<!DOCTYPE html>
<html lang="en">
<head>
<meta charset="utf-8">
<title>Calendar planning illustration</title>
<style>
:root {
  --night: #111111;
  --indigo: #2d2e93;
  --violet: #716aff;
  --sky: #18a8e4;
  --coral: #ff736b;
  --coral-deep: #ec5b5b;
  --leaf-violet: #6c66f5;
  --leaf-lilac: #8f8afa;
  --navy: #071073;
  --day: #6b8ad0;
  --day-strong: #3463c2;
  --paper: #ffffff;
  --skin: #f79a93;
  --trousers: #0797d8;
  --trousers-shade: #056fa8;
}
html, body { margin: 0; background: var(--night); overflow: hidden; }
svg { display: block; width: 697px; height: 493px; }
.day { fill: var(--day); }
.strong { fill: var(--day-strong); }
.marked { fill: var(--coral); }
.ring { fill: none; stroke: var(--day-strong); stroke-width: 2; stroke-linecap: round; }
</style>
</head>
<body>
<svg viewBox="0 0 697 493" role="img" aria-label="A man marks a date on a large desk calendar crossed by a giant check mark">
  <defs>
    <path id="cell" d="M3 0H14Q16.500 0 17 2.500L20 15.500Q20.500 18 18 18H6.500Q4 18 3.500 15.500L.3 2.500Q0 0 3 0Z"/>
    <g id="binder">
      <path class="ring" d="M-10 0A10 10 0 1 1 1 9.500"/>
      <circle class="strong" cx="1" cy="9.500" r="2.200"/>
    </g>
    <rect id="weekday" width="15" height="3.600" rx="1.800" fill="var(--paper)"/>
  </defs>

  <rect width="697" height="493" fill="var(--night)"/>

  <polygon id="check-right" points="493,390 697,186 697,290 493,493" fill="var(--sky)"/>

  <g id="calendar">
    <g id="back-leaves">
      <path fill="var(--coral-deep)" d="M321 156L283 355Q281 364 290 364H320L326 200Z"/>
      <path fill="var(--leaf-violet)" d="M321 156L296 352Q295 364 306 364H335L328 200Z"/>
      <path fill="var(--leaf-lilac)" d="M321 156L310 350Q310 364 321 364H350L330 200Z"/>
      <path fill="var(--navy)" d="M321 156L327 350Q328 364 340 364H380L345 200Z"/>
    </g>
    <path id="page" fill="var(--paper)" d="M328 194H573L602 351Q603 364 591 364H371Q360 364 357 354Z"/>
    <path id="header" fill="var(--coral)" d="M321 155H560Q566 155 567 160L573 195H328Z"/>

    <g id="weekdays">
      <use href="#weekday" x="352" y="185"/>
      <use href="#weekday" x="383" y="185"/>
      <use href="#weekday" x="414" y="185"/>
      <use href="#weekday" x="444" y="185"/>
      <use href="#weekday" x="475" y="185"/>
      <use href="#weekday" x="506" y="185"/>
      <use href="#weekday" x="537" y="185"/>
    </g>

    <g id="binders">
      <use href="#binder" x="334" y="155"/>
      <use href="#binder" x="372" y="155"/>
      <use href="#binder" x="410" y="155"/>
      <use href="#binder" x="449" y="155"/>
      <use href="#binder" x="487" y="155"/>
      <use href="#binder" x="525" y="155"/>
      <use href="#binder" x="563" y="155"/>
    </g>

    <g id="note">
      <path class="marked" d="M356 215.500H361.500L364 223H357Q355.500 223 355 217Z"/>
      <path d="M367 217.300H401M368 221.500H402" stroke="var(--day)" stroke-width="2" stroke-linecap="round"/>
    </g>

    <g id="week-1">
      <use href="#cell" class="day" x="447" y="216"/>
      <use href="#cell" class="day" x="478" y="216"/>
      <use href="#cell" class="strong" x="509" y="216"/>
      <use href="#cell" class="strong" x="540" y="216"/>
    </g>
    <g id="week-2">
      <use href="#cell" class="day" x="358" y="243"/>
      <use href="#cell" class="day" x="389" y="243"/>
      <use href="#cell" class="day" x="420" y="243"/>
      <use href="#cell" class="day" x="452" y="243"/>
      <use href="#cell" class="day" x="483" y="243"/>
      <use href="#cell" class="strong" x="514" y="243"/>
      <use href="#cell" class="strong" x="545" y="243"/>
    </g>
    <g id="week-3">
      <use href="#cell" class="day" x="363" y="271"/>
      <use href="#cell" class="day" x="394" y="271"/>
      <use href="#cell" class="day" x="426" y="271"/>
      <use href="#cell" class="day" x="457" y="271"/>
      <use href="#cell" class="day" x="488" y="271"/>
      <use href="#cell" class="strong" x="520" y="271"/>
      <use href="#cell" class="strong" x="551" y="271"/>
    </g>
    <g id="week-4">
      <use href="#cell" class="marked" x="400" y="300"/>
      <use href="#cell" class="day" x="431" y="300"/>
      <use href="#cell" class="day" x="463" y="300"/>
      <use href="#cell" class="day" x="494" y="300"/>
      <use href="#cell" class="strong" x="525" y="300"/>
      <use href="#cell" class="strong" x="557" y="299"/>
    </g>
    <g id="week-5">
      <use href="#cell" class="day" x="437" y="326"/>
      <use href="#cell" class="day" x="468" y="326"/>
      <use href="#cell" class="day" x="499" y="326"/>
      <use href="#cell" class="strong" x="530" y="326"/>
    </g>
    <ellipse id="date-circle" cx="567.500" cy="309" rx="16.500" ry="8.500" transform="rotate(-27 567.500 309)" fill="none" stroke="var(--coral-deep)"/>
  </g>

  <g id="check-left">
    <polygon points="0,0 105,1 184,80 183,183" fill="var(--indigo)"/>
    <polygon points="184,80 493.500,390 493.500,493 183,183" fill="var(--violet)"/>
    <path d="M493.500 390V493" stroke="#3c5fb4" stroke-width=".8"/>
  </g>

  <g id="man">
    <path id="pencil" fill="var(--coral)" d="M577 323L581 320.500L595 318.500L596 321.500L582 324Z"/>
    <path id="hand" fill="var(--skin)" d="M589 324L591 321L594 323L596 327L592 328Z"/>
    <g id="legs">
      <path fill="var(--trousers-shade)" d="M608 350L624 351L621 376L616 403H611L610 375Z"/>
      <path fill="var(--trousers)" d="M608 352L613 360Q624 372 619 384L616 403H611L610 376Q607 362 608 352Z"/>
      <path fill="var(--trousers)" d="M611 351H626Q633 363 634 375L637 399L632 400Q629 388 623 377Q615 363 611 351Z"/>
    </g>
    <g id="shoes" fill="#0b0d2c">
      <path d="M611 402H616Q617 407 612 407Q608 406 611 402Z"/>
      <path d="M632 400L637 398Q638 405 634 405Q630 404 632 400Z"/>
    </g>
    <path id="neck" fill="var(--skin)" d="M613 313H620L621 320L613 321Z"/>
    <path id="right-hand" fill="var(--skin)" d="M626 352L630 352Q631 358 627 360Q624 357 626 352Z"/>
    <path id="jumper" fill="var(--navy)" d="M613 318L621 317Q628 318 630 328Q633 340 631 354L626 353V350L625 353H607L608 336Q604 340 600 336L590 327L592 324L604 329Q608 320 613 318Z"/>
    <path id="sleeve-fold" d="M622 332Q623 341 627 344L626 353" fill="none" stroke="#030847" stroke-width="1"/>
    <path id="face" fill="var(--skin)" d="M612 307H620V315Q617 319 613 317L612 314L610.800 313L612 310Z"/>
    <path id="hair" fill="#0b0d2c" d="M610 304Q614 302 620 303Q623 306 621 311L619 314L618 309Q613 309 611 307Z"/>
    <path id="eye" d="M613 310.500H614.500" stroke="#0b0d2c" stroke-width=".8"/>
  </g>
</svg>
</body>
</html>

> [GOAL OF THE EXERCISE]:
Every entry is to be restated word for word.

> [RESULT OF THE TASK]:
<!DOCTYPE html>
<html lang="en">
<head>
<meta charset="utf-8">
<title>Calendar planning illustration</title>
<style>
:root {
  --night: #111111;
  --indigo: #2d2e93;
  --violet: #716aff;
  --sky: #18a8e4;
  --coral: #ff736b;
  --coral-deep: #ec5b5b;
  --leaf-violet: #6c66f5;
  --leaf-lilac: #8f8afa;
  --navy: #071073;
  --day: #6b8ad0;
  --day-strong: #3463c2;
  --paper: #ffffff;
  --skin: #f79a93;
  --trousers: #0797d8;
  --trousers-shade: #056fa8;
}
html, body { margin: 0; background: var(--night); overflow: hidden; }
svg { display: block; width: 697px; height: 493px; }
.day { fill: var(--day); }
.strong { fill: var(--day-strong); }
.marked { fill: var(--coral); }
.ring { fill: none; stroke: var(--day-strong); stroke-width: 2; stroke-linecap: round; }
</style>
</head>
<body>
<svg viewBox="0 0 697 493" role="img" aria-label="A man marks a date on a large desk calendar crossed by a giant check mark">
  <defs>
    <path id="cell" d="M3 0H14Q16.500 0 17 2.500L20 15.500Q20.500 18 18 18H6.500Q4 18 3.500 15.500L.3 2.500Q0 0 3 0Z"/>
    <g id="binder">
      <path class="ring" d="M-10 0A10 10 0 1 1 1 9.500"/>
      <circle class="strong" cx="1" cy="9.500" r="2.200"/>
    </g>
    <rect id="weekday" width="15" height="3.600" rx="1.800" fill="var(--paper)"/>
  </defs>

  <rect width="697" height="493" fill="var(--night)"/>

  <polygon id="check-right" points="493,390 697,186 697,290 493,493" fill="var(--sky)"/>

  <g id="calendar">
    <g id="back-leaves">
      <path fill="var(--coral-deep)" d="M321 156L283 355Q281 364 290 364H320L326 200Z"/>
      <path fill="var(--leaf-violet)" d="M321 156L296 352Q295 364 306 364H335L328 200Z"/>
      <path fill="var(--leaf-lilac)" d="M321 156L310 350Q310 364 321 364H350L330 200Z"/>
      <path fill="var(--navy)" d="M321 156L327 350Q328 364 340 364H380L345 200Z"/>
    </g>
    <path id="page" fill="var(--paper)" d="M328 194H573L602 351Q603 364 591 364H371Q360 364 357 354Z"/>
    <path id="header" fill="var(--coral)" d="M321 155H560Q566 155 567 160L573 195H328Z"/>

    <g id="weekdays">
      <use href="#weekday" x="352" y="185"/>
      <use href="#weekday" x="383" y="185"/>
      <use href="#weekday" x="414" y="185"/>
      <use href="#weekday" x="444" y="185"/>
      <use href="#weekday" x="475" y="185"/>
      <use href="#weekday" x="506" y="185"/>
      <use href="#weekday" x="537" y="185"/>
    </g>

    <g id="binders">
      <use href="#binder" x="334" y="155"/>
      <use href="#binder" x="372" y="155"/>
      <use href="#binder" x="410" y="155"/>
      <use href="#binder" x="449" y="155"/>
      <use href="#binder" x="487" y="155"/>
      <use href="#binder" x="525" y="155"/>
      <use href="#binder" x="563" y="155"/>
    </g>

    <g id="note">
      <path class="marked" d="M356 215.500H361.500L364 223H357Q355.500 223 355 217Z"/>
      <path d="M367 217.300H401M368 221.500H402" stroke="var(--day)" stroke-width="2" stroke-linecap="round"/>
    </g>

    <g id="week-1">
      <use href="#cell" class="day" x="447" y="216"/>
      <use href="#cell" class="day" x="478" y="216"/>
      <use href="#cell" class="strong" x="509" y="216"/>
      <use href="#cell" class="strong" x="540" y="216"/>
    </g>
    <g id="week-2">
      <use href="#cell" class="day" x="358" y="243"/>
      <use href="#cell" class="day" x="389" y="243"/>
      <use href="#cell" class="day" x="420" y="243"/>
      <use href="#cell" class="day" x="452" y="243"/>
      <use href="#cell" class="day" x="483" y="243"/>
      <use href="#cell" class="strong" x="514" y="243"/>
      <use href="#cell" class="strong" x="545" y="243"/>
    </g>
    <g id="week-3">
      <use href="#cell" class="day" x="363" y="271"/>
      <use href="#cell" class="day" x="394" y="271"/>
      <use href="#cell" class="day" x="426" y="271"/>
      <use href="#cell" class="day" x="457" y="271"/>
      <use href="#cell" class="day" x="488" y="271"/>
      <use href="#cell" class="strong" x="520" y="271"/>
      <use href="#cell" class="strong" x="551" y="271"/>
    </g>
    <g id="week-4">
      <use href="#cell" class="marked" x="400" y="300"/>
      <use href="#cell" class="day" x="431" y="300"/>
      <use href="#cell" class="day" x="463" y="300"/>
      <use href="#cell" class="day" x="494" y="300"/>
      <use href="#cell" class="strong" x="525" y="300"/>
      <use href="#cell" class="strong" x="557" y="299"/>
    </g>
    <g id="week-5">
      <use href="#cell" class="day" x="437" y="326"/>
      <use href="#cell" class="day" x="468" y="326"/>
      <use href="#cell" class="day" x="499" y="326"/>
      <use href="#cell" class="strong" x="530" y="326"/>
    </g>
    <ellipse id="date-circle" cx="567.500" cy="309" rx="16.500" ry="8.500" transform="rotate(-27 567.500 309)" fill="none" stroke="var(--coral-deep)"/>
  </g>

  <g id="check-left">
    <polygon points="0,0 105,1 184,80 183,183" fill="var(--indigo)"/>
    <polygon points="184,80 493.500,390 493.500,493 183,183" fill="var(--violet)"/>
    <path d="M493.500 390V493" stroke="#3c5fb4" stroke-width=".8"/>
  </g>

  <g id="man">
    <path id="pencil" fill="var(--coral)" d="M577 323L581 320.500L595 318.500L596 321.500L582 324Z"/>
    <path id="hand" fill="var(--skin)" d="M589 324L591 321L594 323L596 327L592 328Z"/>
    <g id="legs">
      <path fill="var(--trousers-shade)" d="M608 350L624 351L621 376L616 403H611L610 375Z"/>
      <path fill="var(--trousers)" d="M608 352L613 360Q624 372 619 384L616 403H611L610 376Q607 362 608 352Z"/>
      <path fill="var(--trousers)" d="M611 351H626Q633 363 634 375L637 399L632 400Q629 388 623 377Q615 363 611 351Z"/>
    </g>
    <g id="shoes" fill="#0b0d2c">
      <path d="M611 402H616Q617 407 612 407Q608 406 611 402Z"/>
      <path d="M632 400L637 398Q638 405 634 405Q630 404 632 400Z"/>
    </g>
    <path id="neck" fill="var(--skin)" d="M613 313H620L621 320L613 321Z"/>
    <path id="right-hand" fill="var(--skin)" d="M626 352L630 352Q631 358 627 360Q624 357 626 352Z"/>
    <path id="jumper" fill="var(--navy)" d="M613 318L621 317Q628 318 630 328Q633 340 631 354L626 353V350L625 353H607L608 336Q604 340 600 336L590 327L592 324L604 329Q608 320 613 318Z"/>
    <path id="sleeve-fold" d="M622 332Q623 341 627 344L626 353" fill="none" stroke="#030847" stroke-width="1"/>
    <path id="face" fill="var(--skin)" d="M612 307H620V315Q617 319 613 317L612 314L610.800 313L612 310Z"/>
    <path id="hair" fill="#0b0d2c" d="M610 304Q614 302 620 303Q623 306 621 311L619 314L618 309Q613 309 611 307Z"/>
    <path id="eye" d="M613 310.500H614.500" stroke="#0b0d2c" stroke-width=".8"/>
  </g>
</svg>
</body>
</html>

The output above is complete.